▸ WORK TO BE COMPLETED: The material below holds a span beginning at the line with "with trees, barn" and ending at the line with "213Q330 202 410". Quote that span exactly, both ends included, and only that span.

▸ RECORDS TO USE:
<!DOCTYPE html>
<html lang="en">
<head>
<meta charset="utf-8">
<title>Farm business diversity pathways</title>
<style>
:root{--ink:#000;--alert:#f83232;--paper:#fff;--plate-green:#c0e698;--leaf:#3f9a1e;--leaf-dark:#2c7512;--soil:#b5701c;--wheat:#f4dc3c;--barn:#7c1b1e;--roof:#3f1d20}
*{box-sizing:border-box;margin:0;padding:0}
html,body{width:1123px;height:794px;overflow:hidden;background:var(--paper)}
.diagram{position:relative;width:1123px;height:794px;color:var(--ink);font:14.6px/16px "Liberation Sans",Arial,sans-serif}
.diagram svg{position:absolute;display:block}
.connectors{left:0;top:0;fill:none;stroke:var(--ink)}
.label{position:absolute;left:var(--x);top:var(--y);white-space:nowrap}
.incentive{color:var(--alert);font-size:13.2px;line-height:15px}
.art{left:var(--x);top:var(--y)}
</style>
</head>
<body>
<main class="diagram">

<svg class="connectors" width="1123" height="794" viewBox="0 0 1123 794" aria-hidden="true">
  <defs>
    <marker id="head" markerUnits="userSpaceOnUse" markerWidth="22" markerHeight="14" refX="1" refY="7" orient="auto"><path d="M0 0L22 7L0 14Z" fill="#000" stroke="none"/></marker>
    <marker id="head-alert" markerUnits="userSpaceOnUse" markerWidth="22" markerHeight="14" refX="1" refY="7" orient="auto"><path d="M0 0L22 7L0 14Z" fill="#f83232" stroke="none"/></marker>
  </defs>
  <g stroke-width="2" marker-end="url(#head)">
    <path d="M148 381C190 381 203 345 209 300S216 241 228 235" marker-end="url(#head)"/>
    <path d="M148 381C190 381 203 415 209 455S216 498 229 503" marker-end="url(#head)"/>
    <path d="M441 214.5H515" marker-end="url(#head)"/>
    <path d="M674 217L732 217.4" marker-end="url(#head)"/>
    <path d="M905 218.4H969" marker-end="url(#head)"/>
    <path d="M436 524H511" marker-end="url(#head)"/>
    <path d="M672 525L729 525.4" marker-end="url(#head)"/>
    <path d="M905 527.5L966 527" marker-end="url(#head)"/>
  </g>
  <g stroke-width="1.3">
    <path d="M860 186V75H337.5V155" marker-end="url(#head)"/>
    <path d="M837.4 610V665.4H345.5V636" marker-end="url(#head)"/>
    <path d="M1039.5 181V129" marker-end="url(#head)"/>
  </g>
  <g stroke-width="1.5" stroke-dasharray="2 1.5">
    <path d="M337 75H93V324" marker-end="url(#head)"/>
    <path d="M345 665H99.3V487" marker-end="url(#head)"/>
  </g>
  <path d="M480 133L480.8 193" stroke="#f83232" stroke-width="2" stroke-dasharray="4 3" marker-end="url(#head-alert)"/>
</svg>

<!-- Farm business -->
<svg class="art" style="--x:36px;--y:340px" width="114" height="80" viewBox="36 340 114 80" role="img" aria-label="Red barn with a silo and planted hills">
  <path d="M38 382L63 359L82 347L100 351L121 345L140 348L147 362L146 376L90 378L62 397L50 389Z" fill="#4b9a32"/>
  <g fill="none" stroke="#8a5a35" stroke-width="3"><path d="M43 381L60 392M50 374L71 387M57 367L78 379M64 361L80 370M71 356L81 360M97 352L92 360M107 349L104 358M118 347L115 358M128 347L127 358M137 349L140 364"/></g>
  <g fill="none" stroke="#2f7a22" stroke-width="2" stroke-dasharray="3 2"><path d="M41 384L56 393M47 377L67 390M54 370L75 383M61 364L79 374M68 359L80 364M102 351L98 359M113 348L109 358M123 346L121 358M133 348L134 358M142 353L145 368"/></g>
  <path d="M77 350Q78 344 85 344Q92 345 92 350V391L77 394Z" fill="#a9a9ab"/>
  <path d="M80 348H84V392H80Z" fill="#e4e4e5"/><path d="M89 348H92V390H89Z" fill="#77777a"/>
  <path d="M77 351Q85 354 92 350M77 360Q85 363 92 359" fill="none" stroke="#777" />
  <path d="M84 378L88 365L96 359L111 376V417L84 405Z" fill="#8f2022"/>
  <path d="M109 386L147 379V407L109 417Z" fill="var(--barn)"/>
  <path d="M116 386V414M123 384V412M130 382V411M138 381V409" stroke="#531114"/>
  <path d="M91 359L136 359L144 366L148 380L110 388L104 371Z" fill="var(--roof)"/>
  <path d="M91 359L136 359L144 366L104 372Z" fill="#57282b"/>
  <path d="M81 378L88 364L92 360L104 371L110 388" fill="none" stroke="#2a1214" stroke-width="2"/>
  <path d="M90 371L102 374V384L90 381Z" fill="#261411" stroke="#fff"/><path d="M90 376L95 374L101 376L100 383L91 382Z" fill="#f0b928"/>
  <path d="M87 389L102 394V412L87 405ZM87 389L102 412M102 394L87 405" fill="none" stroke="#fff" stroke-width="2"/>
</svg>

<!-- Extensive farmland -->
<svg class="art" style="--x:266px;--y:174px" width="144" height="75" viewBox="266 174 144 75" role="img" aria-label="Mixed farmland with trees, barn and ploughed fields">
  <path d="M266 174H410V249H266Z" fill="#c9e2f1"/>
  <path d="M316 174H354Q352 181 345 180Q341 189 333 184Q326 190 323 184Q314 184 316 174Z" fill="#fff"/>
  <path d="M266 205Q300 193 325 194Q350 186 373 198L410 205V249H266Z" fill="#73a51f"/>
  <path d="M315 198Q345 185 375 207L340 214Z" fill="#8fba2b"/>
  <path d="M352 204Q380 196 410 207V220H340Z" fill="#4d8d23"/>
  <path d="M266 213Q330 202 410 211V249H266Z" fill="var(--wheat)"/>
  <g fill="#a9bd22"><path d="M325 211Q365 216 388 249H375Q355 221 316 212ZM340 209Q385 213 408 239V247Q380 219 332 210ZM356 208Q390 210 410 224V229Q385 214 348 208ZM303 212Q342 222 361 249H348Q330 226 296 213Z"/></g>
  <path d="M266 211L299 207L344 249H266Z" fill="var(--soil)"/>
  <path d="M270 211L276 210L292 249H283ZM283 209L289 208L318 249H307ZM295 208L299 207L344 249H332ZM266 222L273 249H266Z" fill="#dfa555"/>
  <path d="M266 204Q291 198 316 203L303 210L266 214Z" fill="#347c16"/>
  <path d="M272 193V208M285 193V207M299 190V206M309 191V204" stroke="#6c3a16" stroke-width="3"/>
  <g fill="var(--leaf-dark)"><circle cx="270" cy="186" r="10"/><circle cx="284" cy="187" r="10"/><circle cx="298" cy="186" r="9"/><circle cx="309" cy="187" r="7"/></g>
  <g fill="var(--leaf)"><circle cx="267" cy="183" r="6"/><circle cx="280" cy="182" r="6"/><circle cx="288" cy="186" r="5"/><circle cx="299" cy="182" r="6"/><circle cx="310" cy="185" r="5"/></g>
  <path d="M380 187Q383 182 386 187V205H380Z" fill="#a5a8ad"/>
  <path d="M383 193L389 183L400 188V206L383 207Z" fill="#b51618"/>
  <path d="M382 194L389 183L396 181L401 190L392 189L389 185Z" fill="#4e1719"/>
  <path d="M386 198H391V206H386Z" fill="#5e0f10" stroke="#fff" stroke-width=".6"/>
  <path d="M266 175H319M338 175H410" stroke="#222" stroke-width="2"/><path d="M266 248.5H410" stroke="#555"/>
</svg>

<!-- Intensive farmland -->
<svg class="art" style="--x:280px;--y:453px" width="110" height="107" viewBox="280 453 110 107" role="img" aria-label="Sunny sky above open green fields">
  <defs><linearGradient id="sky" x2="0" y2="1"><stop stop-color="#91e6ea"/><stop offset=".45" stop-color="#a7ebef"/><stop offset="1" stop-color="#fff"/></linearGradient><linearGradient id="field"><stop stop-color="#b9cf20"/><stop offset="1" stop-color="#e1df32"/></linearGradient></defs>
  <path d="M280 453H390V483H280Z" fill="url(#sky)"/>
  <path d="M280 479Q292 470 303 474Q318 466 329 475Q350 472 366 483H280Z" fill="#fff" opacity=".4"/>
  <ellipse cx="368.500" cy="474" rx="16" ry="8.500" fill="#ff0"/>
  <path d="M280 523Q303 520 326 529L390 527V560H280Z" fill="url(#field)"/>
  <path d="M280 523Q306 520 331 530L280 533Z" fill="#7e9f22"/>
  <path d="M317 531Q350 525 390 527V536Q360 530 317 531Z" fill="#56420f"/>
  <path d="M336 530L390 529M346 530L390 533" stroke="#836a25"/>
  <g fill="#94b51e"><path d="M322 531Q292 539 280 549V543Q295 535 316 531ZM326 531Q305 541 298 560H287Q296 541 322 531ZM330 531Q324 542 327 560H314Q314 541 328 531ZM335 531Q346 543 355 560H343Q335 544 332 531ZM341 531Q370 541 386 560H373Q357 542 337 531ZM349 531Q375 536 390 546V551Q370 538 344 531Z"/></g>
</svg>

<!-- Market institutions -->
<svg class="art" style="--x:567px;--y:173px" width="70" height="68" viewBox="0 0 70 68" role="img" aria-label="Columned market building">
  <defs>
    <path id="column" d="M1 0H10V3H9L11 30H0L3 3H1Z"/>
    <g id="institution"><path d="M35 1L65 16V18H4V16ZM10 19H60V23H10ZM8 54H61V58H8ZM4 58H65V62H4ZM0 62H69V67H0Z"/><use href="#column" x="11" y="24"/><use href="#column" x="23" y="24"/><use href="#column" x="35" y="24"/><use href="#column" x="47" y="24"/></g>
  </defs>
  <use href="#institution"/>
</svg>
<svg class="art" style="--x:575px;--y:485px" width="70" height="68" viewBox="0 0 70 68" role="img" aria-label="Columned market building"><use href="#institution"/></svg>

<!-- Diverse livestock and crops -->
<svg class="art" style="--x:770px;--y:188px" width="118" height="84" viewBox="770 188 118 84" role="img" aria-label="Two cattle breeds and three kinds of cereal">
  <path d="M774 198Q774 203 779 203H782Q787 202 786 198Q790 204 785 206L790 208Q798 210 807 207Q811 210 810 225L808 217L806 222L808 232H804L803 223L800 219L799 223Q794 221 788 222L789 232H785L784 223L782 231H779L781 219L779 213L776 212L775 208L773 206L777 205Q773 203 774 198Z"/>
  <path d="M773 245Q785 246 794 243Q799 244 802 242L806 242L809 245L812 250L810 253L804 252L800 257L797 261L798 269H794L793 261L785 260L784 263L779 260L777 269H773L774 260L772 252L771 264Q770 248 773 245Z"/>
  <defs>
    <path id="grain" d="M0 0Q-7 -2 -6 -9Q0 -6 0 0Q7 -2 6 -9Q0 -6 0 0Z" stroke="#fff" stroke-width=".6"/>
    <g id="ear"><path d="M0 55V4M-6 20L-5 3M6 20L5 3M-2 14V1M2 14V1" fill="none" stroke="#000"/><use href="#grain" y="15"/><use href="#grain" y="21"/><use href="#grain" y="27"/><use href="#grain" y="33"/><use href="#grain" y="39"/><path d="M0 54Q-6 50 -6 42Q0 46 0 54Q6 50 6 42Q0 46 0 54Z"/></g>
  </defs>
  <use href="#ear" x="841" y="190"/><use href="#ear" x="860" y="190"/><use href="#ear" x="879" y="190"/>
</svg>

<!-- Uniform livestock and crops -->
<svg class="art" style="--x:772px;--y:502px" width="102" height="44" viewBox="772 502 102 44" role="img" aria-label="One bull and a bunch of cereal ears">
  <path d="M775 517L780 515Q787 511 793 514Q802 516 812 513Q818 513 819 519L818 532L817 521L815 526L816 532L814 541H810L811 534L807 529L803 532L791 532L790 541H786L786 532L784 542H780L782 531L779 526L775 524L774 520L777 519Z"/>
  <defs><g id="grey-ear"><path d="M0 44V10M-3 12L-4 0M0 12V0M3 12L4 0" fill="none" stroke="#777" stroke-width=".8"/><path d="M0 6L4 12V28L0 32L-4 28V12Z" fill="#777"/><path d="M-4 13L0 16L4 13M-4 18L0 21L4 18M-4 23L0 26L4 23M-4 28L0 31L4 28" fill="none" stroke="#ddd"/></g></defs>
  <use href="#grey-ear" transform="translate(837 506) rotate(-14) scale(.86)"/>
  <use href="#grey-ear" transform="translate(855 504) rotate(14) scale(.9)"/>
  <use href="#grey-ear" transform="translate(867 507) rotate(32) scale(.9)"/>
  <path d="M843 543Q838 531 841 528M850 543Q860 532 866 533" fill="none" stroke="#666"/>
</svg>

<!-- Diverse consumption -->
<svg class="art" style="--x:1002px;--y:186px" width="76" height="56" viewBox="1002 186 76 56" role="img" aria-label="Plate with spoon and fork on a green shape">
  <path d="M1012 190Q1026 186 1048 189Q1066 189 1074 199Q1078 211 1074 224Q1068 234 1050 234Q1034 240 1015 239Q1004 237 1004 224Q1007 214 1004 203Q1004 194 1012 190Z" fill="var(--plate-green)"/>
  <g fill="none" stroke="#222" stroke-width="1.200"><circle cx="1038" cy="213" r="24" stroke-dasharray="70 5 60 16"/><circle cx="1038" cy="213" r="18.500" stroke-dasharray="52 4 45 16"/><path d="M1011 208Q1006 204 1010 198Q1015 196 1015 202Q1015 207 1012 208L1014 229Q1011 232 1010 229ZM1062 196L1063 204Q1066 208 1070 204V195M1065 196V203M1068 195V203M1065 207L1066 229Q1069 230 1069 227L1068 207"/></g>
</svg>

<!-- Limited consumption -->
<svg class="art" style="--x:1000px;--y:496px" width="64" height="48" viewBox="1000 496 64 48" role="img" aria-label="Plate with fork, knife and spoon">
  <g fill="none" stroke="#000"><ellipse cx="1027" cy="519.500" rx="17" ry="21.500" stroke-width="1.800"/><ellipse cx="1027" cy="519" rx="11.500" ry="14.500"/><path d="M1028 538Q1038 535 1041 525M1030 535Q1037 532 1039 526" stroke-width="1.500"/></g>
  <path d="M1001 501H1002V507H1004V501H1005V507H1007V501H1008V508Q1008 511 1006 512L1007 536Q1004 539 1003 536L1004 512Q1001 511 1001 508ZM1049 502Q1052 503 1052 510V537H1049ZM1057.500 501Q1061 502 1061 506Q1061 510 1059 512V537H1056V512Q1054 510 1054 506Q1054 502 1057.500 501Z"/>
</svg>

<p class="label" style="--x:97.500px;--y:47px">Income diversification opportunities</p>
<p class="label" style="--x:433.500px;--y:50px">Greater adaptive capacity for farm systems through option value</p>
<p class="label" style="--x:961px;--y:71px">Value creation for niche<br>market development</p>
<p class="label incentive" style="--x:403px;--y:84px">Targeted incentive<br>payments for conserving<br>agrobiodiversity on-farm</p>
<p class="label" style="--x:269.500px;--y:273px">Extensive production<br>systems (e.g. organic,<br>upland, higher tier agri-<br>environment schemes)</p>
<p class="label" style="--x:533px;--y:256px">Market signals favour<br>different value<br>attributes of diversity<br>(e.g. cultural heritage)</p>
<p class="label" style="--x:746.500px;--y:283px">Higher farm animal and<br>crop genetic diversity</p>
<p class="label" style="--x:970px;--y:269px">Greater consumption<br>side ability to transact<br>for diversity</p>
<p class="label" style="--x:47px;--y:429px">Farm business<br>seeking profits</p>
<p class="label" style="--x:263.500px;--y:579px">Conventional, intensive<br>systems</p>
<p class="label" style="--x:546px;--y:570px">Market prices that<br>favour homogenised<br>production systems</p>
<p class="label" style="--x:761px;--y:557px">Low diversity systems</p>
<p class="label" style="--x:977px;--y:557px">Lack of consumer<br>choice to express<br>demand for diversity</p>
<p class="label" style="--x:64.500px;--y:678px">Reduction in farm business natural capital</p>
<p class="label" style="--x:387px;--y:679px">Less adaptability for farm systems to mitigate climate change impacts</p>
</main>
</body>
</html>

▸ WRITTEN ANSWER:
<svg class="art" style="--x:266px;--y:174px" width="144" height="75" viewBox="266 174 144 75" role="img" aria-label="Mixed farmland with trees, barn and ploughed fields">
  <path d="M266 174H410V249H266Z" fill="#c9e2f1"/>
  <path d="M316 174H354Q352 181 345 180Q341 189 333 184Q326 190 323 184Q314 184 316 174Z" fill="#fff"/>
  <path d="M266 205Q300 193 325 194Q350 186 373 198L410 205V249H266Z" fill="#73a51f"/>
  <path d="M315 198Q345 185 375 207L340 214Z" fill="#8fba2b"/>
  <path d="M352 204Q380 196 410 207V220H340Z" fill="#4d8d23"/>
  <path d="M266 213Q330 202 410 211V249H266Z" fill="var(--wheat)"/>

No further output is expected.